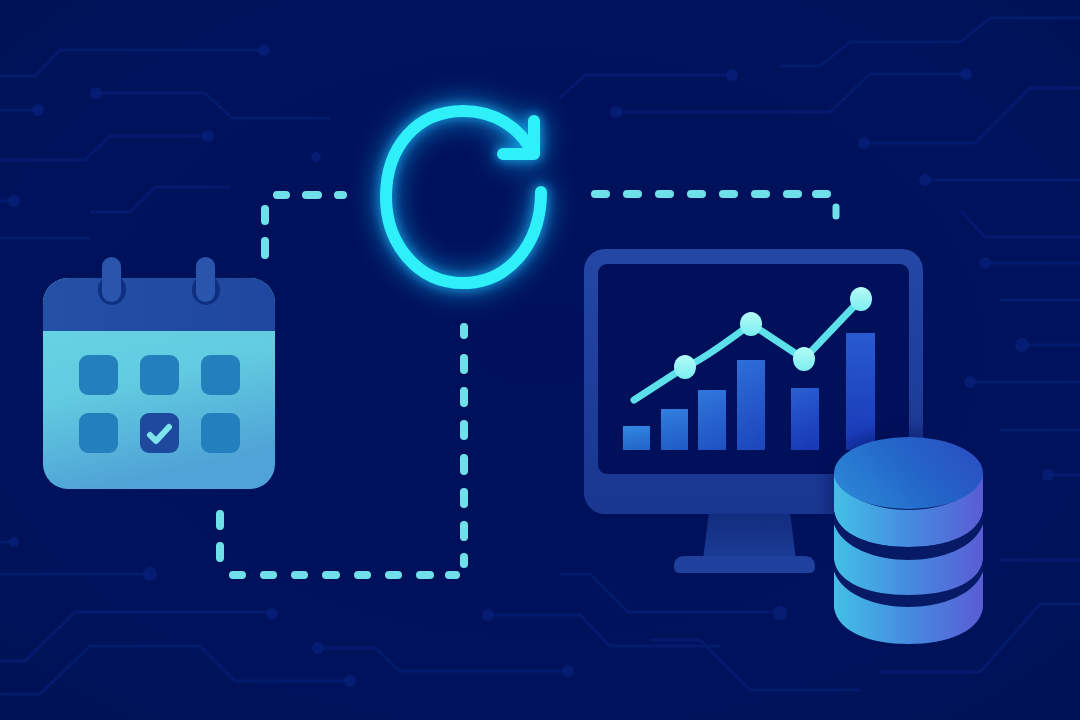
<!DOCTYPE html>
<html lang="en">
<head>
<meta charset="utf-8">
<title>Scheduled data refresh</title>
<style>
:root {
  --night: #00125a;
  --screen: #00105a;
  --trace: #07207a;
  --frame: #1d3f9e;
  --binding: #2450a6;
  --cyan: #2ff0f8;
  --dash: #6fe0ea;
  --line: #5ce0ea;
  --day: #2480bd;
  --day-checked: #1d4a9c;
  --check: #7fe3ec;
}
html, body { margin: 0; height: 100%; overflow: hidden; background: var(--night); }
.canvas { display: block; width: 1080px; height: 720px; }
.traces { fill: none; stroke: var(--trace); stroke-width: 3; opacity: .6; }
.trace-ends { fill: var(--trace); opacity: .75; }
.connectors { fill: none; stroke: var(--dash); stroke-width: 8; stroke-linecap: round; }
.refresh { fill: none; stroke: var(--cyan); stroke-width: 12; stroke-linecap: round; stroke-linejoin: round; }
.glow { stroke: #12b4f5; stroke-width: 16; }
.days { fill: var(--day); }
.trend { fill: none; stroke: var(--line); stroke-width: 7; stroke-linecap: round; stroke-linejoin: round; }
</style>
</head>
<body>
<svg class="canvas" viewBox="0 0 1080 720" role="img" aria-label="A calendar linked through a refresh arrow to a monitor with a chart and a database">
  <defs>
    <radialGradient id="backdrop" cx=".5" cy=".48" r=".7">
      <stop offset="0" stop-color="#00105a"/>
      <stop offset=".7" stop-color="#00125c"/>
      <stop offset="1" stop-color="#001256"/>
    </radialGradient>
    <linearGradient id="page" x1="0" y1="0" x2=".25" y2="1">
      <stop offset="0" stop-color="#66d9e4"/>
      <stop offset=".55" stop-color="#62cbe0"/>
      <stop offset="1" stop-color="#4fa3d6"/>
    </linearGradient>
    <linearGradient id="header" x1="0" y1="0" x2="1" y2="0">
      <stop offset="0" stop-color="#2450a6"/>
      <stop offset="1" stop-color="#1f479f"/>
    </linearGradient>
    <linearGradient id="case" x1="0" y1="0" x2="0" y2="1">
      <stop offset="0" stop-color="#2447a5"/>
      <stop offset=".6" stop-color="#1c3c98"/>
      <stop offset="1" stop-color="#1a378f"/>
    </linearGradient>
    <linearGradient id="neck" x1="0" y1="0" x2="0" y2="1">
      <stop offset="0" stop-color="#122b7e"/>
      <stop offset="1" stop-color="#1b3d97"/>
    </linearGradient>
    <linearGradient id="bars" gradientUnits="userSpaceOnUse" x1="623" y1="400" x2="875" y2="430">
      <stop offset="0" stop-color="#2d8bdd"/>
      <stop offset=".4" stop-color="#2766d2"/>
      <stop offset=".75" stop-color="#1d42c0"/>
      <stop offset="1" stop-color="#1e44c4"/>
    </linearGradient>
    <linearGradient id="bar-shade" x1="0" y1="0" x2="0" y2="1">
      <stop offset="0" stop-color="#3b86ea" stop-opacity=".35"/>
      <stop offset="1" stop-color="#0e22a0" stop-opacity=".3"/>
    </linearGradient>
    <linearGradient id="disk" x1="0" y1="0" x2="1" y2="0">
      <stop offset="0" stop-color="#43c0e6"/>
      <stop offset=".5" stop-color="#468be0"/>
      <stop offset="1" stop-color="#5a5cd4"/>
    </linearGradient>
    <linearGradient id="disk-top" x1="0" y1=".7" x2="1" y2=".3">
      <stop offset="0" stop-color="#2a86d6"/>
      <stop offset=".55" stop-color="#2365c8"/>
      <stop offset="1" stop-color="#2b50c2"/>
    </linearGradient>
    <linearGradient id="point" x1="0" y1="0" x2="0" y2="1">
      <stop offset="0" stop-color="#b4fbf6"/>
      <stop offset="1" stop-color="#7ceef0"/>
    </linearGradient>
    <filter id="blur-wide" x="-50%" y="-50%" width="200%" height="200%"><feGaussianBlur stdDeviation="14"/></filter>
    <filter id="blur-tight" x="-30%" y="-30%" width="160%" height="160%"><feGaussianBlur stdDeviation="5"/></filter>
    <filter id="soft-shadow" x="-30%" y="-30%" width="160%" height="160%"><feGaussianBlur stdDeviation="7"/></filter>
    <clipPath id="calendar-shape"><rect x="43" y="278" width="232" height="211" rx="25"/></clipPath>
    <clipPath id="monitor-shape"><rect x="584" y="249" width="339" height="265" rx="21"/></clipPath>
    <g id="refresh-arrow">
      <path d="M541 192C541 246 507 283 463 283C417 283 386 243 386 197C386 147 417 111 463 111C493 111 519 126 532 152"/>
      <path d="M534 121V154H503"/>
    </g>
    <rect id="day" width="39" height="40" rx="9"/>
    <ellipse id="data-point" rx="11" ry="12" fill="url(#point)"/>
    <g id="binding-ring">
      <path d="M-14 290A14 15 0 1 0 14 290C14 284 11 280 9 278H-9C-11 280-14 284-14 290Z" fill="#0f2f80"/>
      <rect x="-10" y="257" width="19" height="45" rx="9.5" fill="#2a55ad"/>
    </g>
    <path id="disk-band" d="M834 0C842 24 876 36 908.500 36S975 24 983 0V37C979 61 947 73 908.500 73S838 61 834 37Z"/>
  </defs>

  <rect width="1080" height="720" fill="url(#backdrop)"/>

  <g class="traces">
    <path d="M0 76H35L60 50H264M0 110H38M96 93H205L232 118H330M0 160H85L110 136H208M90 212H130L155 187H230M0 238H90M0 201H14"/>
    <path d="M560 98L585 75H732M616 112H830L870 74H966M780 66H820L850 42H960L990 18H1080M864 143H975L1030 88H1080M925 180H1080M960 210L985 237H1080M985 263H1080M1000 300H1080M1022 345H1080M970 382H1080M1000 430H1080M1048 475H1080"/>
    <path d="M0 542H14M0 574H150M0 661H25L75 612H272M0 694H40L90 646H200L235 681H350M318 648H375L400 671H568M488 615H580L610 646H720M560 574H590L628 612H780M650 640H700L750 690H860M880 672H980L1040 604H1080M1000 560H1080"/>
  </g>
  <g class="trace-ends">
    <circle cx="264" cy="50" r="6"/><circle cx="38" cy="110" r="6"/><circle cx="96" cy="93" r="6"/>
    <circle cx="208" cy="136" r="6"/><circle cx="316" cy="157" r="5"/><circle cx="14" cy="201" r="6"/>
    <circle cx="732" cy="75" r="6"/><circle cx="616" cy="112" r="6"/><circle cx="966" cy="74" r="6"/>
    <circle cx="864" cy="143" r="6"/><circle cx="925" cy="180" r="6"/><circle cx="985" cy="263" r="6"/>
    <circle cx="1022" cy="345" r="7"/><circle cx="970" cy="382" r="6"/><circle cx="1048" cy="475" r="6"/>
    <circle cx="14" cy="542" r="5"/><circle cx="150" cy="574" r="7"/><circle cx="272" cy="614" r="6"/>
    <circle cx="350" cy="681" r="6"/><circle cx="318" cy="648" r="6"/><circle cx="568" cy="671" r="6"/>
    <circle cx="488" cy="615" r="6"/><circle cx="780" cy="613" r="7"/>
  </g>

  <g class="connectors">
    <path d="M265 255V241M265 221V209M277 195H286M306 195H318M338 195H343"/>
    <path d="M595 194H606M627 194H638M659 194H670M691 194H702M723 194H734M755 194H766M787 194H798M816 194H827"/>
    <path d="M836 207V216" stroke-width="7"/>
    <path d="M464 327V335M464 358V370M464 391V403M464 424V436M464 458V471M464 492V504M464 525V537M464 557V564"/>
    <path d="M220 514V526M220 546V558M233 575H242M264 575H273M295 575H304M326 575H336M358 575H367M389 575H398M420 575H430M449 575H456"/>
  </g>

  <g class="refresh">
    <use href="#refresh-arrow" class="glow" filter="url(#blur-wide)" opacity=".75"/>
    <use href="#refresh-arrow" class="glow" filter="url(#blur-tight)" opacity=".6"/>
    <use href="#refresh-arrow"/>
  </g>

  <g id="calendar">
    <g clip-path="url(#calendar-shape)">
      <rect x="43" y="278" width="232" height="211" fill="url(#page)"/>
      <rect x="43" y="278" width="232" height="53" fill="url(#header)"/>
    </g>
    <use href="#binding-ring" x="112"/>
    <use href="#binding-ring" x="206"/>
    <g class="days">
      <use href="#day" x="79" y="355"/>
      <use href="#day" x="140" y="355"/>
      <use href="#day" x="201" y="355"/>
      <use href="#day" x="79" y="413"/>
      <use href="#day" x="201" y="413"/>
    </g>
    <use href="#day" x="140" y="413" fill="var(--day-checked)"/>
    <path d="M150 435L156 441L169 427" fill="none" stroke="var(--check)" stroke-width="6" stroke-linecap="round" stroke-linejoin="round"/>
  </g>

  <g id="monitor">
    <path d="M709 512H790L796 560H703Z" fill="url(#neck)"/>
    <path d="M674 567Q674 556 685 556H804Q815 556 815 567Q815 573 809 573H680Q674 573 674 567Z" fill="#1f419d"/>
    <rect x="584" y="249" width="339" height="265" rx="21" fill="url(#case)"/>
    <rect x="598" y="264" width="311" height="210" rx="9" fill="var(--screen)"/>
    <g id="bar-chart" fill="url(#bars)">
      <path d="M623 426H650V450H623ZM661 409H688V450H661ZM698 390H726V450H698ZM737 360H765V450H737ZM791 388H819V450H791ZM846 333H875V450H846Z"/>
      <g fill="url(#bar-shade)">
        <rect x="623" y="426" width="27" height="24"/>
        <rect x="661" y="409" width="27" height="41"/>
        <rect x="698" y="390" width="28" height="60"/>
        <rect x="737" y="360" width="28" height="90"/>
        <rect x="791" y="388" width="28" height="62"/>
        <rect x="846" y="333" width="29" height="117"/>
      </g>
    </g>
    <path class="trend" d="M634 400L685 367Q700 362 751 324L804 359L861 299"/>
    <use href="#data-point" x="685" y="367"/>
    <use href="#data-point" x="751" y="324"/>
    <use href="#data-point" x="804" y="359"/>
    <use href="#data-point" x="861" y="299"/>
    <g clip-path="url(#monitor-shape)">
      <path d="M828 472C834 446 866 430 908 430H940V520H828Z" fill="#000f55" opacity=".4" filter="url(#soft-shadow)"/>
    </g>
  </g>

  <g id="database">
    <path d="M834 472V608C838 632 870 644 908.500 644S979 632 983 608V472Z" fill="#061a66"/>
    <g fill="url(#disk)">
      <use href="#disk-band" y="474"/>
      <use href="#disk-band" y="524"/>
      <use href="#disk-band" y="571"/>
    </g>
    <path d="M834 511C838 535 870 547 908.500 547S979 535 983 511V524C975 544 946 556 908.500 556S842 544 834 524Z" fill="#061a66"/>
    <path d="M834 560C838 584 870 595 908.500 595S979 584 983 560V571C975 593 946 605 908.500 605S842 593 834 571Z" fill="#061a66"/>
    <ellipse cx="908.500" cy="473" rx="74.500" ry="36" fill="url(#disk-top)"/>
  </g>
</svg>
</body>
</html>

## [ASSIGNMENT]
Every line of the data that includes the word "glow" should be copied.

## [RESULT OF THIS EXERCISE]
.glow { stroke: #12b4f5; stroke-width: 16; }
    <use href="#refresh-arrow" class="glow" filter="url(#blur-wide)" opacity=".75"/>
    <use href="#refresh-arrow" class="glow" filter="url(#blur-tight)" opacity=".6"/>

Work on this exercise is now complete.